    Insider Tip: If you get lunch at the Tavern during a weekday, be sure to ask for their off-menu burger: a brisket, short-rib and chuck beef mixture topped with clothbound cheddar and housemade bacon.

    Details: 42 E. 20th St.; 212-477-0777

  • No. 11: Sushi Seki 

    Reservations: Call a week or two in advance to secure your spot - even if you’re looking for late-night seating. And, of course, ask to be seated at the bar.

    Dining Options: Like all good sushi restaurants, the best course of action is to grab that bar seat and order the omakase, which will set you back $80 for sushi or $100 for sushi and sashimi (if you’re still hungry, you can order extra courses). A la carte is also available if you want to pay per piece.

    Best Value: Though you should be prepared to spend to get the full tasting, be honest with staff about your budget if you’re looking to spend less - they’ll let you know when you’ve hit your cap.

    Insider Tip: Not many of New York’s best restaurants offer takeout. This one does. Until Per Se gets onto Seamless, this works for us.

    The Details: 1143 First Ave.; 212-371-0238

  • Credit: Clay Williams

    No. 12: Marea 

    Reservations: If you’re looking to eat during prime-time dinner hours, it’s prudent to call or book your table online right when reservations open up 30 days before.

    Dining Options: You can get a two-course lunch or brunch for $45 or step it up a notch with a five-course tasting menu for $80 ($140 with wine). For dinner, you can order à la carte or opt for the four-course $99 prix fixe or the six-course “Del Mare” tasting menu for $135.

    Best Value: The pasta portions are pretty epic. Save money by bringing a friend and asking the staff to split the portion into two servings before they bring it out of the kitchen. They’ll gladly accomodate.

    Insider Tip: The entire menu is available à la carte-style at the bar. Plus, crudo platters are a nice off-the-menu item.

    Details: 240 Central Park S., 212-582-5100

  • No. 13: Degustation  

    Reservations: It’s a small space that’s exclusively counter seating at this East Village Franco-Spanish joint, so the best course of action is to make your reservation either online or over the phone a couple weeks in advance.

    Dining Options: Either order à la carte, or get the ridiculously good seven-course tasting menu for $80.

    Best Value: You can get out of here without spending too much if you plan to share and order carefully. The à la carte menu is full of dishes that ring in at $15-$20.

    Insider Tip: If you’re looking to book for a big party, it’s best to call 30 days in advance, since they only seat larger gatherings either at 6 PM or 10 PM.

    Details: 239 E. Fifth St.; 212-979-1012

  • No. 14: Gotham Bar and Grill 

    Reservations: Make sure you call 20-30 days before your desired date.

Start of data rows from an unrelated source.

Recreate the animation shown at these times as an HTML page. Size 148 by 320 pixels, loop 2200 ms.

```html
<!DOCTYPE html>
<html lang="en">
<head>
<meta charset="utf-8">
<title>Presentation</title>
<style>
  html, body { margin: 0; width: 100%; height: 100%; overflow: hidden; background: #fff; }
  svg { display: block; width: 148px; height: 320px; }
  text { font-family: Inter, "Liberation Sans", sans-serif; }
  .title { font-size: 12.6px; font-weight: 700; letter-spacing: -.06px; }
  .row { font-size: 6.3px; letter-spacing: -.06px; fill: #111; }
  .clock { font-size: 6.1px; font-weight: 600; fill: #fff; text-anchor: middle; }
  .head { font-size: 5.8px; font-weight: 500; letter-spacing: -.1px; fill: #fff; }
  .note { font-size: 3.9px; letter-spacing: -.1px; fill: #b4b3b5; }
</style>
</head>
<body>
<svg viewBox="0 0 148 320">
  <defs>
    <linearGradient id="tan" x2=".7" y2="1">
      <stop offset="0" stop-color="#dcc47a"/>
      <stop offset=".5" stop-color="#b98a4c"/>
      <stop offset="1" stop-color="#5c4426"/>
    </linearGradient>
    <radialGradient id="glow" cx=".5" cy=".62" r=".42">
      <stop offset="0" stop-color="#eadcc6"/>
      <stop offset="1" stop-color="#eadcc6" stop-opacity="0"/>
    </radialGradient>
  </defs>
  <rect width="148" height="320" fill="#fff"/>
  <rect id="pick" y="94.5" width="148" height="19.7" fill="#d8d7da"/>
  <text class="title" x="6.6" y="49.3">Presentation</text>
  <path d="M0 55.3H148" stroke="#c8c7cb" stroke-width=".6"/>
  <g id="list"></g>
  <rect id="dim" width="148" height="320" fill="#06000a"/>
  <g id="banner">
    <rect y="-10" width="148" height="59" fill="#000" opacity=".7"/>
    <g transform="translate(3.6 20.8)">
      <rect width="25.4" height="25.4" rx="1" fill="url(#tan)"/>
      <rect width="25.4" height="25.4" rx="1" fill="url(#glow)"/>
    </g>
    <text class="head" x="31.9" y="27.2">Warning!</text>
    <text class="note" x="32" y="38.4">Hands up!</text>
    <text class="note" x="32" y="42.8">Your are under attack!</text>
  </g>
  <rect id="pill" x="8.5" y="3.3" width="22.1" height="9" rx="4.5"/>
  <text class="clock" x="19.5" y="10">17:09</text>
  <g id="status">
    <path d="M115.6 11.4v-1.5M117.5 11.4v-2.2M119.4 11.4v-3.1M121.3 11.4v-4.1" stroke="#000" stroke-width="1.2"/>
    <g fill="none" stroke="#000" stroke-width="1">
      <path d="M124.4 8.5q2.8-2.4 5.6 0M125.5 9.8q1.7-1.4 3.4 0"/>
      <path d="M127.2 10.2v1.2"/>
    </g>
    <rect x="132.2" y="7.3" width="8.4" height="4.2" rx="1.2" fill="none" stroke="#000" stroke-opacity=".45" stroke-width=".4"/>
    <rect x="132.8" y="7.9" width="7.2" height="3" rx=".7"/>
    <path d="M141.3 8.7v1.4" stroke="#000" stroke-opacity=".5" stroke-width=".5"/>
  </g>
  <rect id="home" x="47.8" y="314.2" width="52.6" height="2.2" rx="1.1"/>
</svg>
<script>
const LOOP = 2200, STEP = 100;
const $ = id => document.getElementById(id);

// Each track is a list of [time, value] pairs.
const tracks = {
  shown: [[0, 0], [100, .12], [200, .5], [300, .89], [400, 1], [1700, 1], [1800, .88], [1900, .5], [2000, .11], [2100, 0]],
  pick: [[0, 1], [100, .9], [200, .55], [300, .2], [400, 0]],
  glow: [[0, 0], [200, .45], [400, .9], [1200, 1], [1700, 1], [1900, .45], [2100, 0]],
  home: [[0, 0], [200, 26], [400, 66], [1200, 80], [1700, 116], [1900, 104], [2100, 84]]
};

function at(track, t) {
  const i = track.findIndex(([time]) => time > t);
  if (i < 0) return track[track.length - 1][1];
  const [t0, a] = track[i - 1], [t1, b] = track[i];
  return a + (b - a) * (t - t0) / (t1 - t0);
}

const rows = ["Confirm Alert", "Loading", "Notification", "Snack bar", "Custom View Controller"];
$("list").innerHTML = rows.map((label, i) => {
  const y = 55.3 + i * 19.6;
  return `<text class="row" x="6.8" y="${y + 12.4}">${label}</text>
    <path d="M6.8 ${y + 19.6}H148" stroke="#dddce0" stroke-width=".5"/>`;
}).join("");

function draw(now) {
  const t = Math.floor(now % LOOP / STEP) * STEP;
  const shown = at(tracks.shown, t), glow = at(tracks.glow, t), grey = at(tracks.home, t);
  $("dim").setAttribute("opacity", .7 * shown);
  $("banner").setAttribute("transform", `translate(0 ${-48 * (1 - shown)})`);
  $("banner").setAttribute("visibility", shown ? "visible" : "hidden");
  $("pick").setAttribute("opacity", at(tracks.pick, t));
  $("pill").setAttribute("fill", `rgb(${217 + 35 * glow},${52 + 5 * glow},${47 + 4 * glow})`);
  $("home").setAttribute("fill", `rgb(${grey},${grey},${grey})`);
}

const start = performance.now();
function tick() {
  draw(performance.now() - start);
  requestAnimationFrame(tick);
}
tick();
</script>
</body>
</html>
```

Reservations are available a month in advance either by phone or online.

    Dining Options: Alfred Portale’s menu is built around an à la carte selection that’s affordable when compared to the tasting menus that populate our best-restaurants list. First- and second-course offerings are in the $20 to $30 range, while mains are $30 to $40.

    Best Value: For lunch, there’s a great “Greenmarket” three-course prix fixe that will only set you back $33. You can also order à la carte for both lunch and dinner.

    Details: 12 E. 12th St.; 212-620-4020

  • No. 15: Mas (farmhouse) 

    Reservations: Amazingly, you can reserve your spot up to two months in advance at Mas (farmhouse), but if you’re looking to dine with them on a Friday or Saturday, you should opt to schedule your visit a month or so beforehand. If you opt to eat at the bar (which serves the full menu), you can (and should) make a reservation the day of; you can’t make it any further in advance.

    Dining Options: Order à la carte, eat at the bar, or opt for the three-course menu for $78 or the six-course chef’s menu for $115.

    Insider Tip: There’s a six-course menu that’s not listed on the menu and that the chef will create just for you.

    Details: 39 Downing St.; 212-255-1790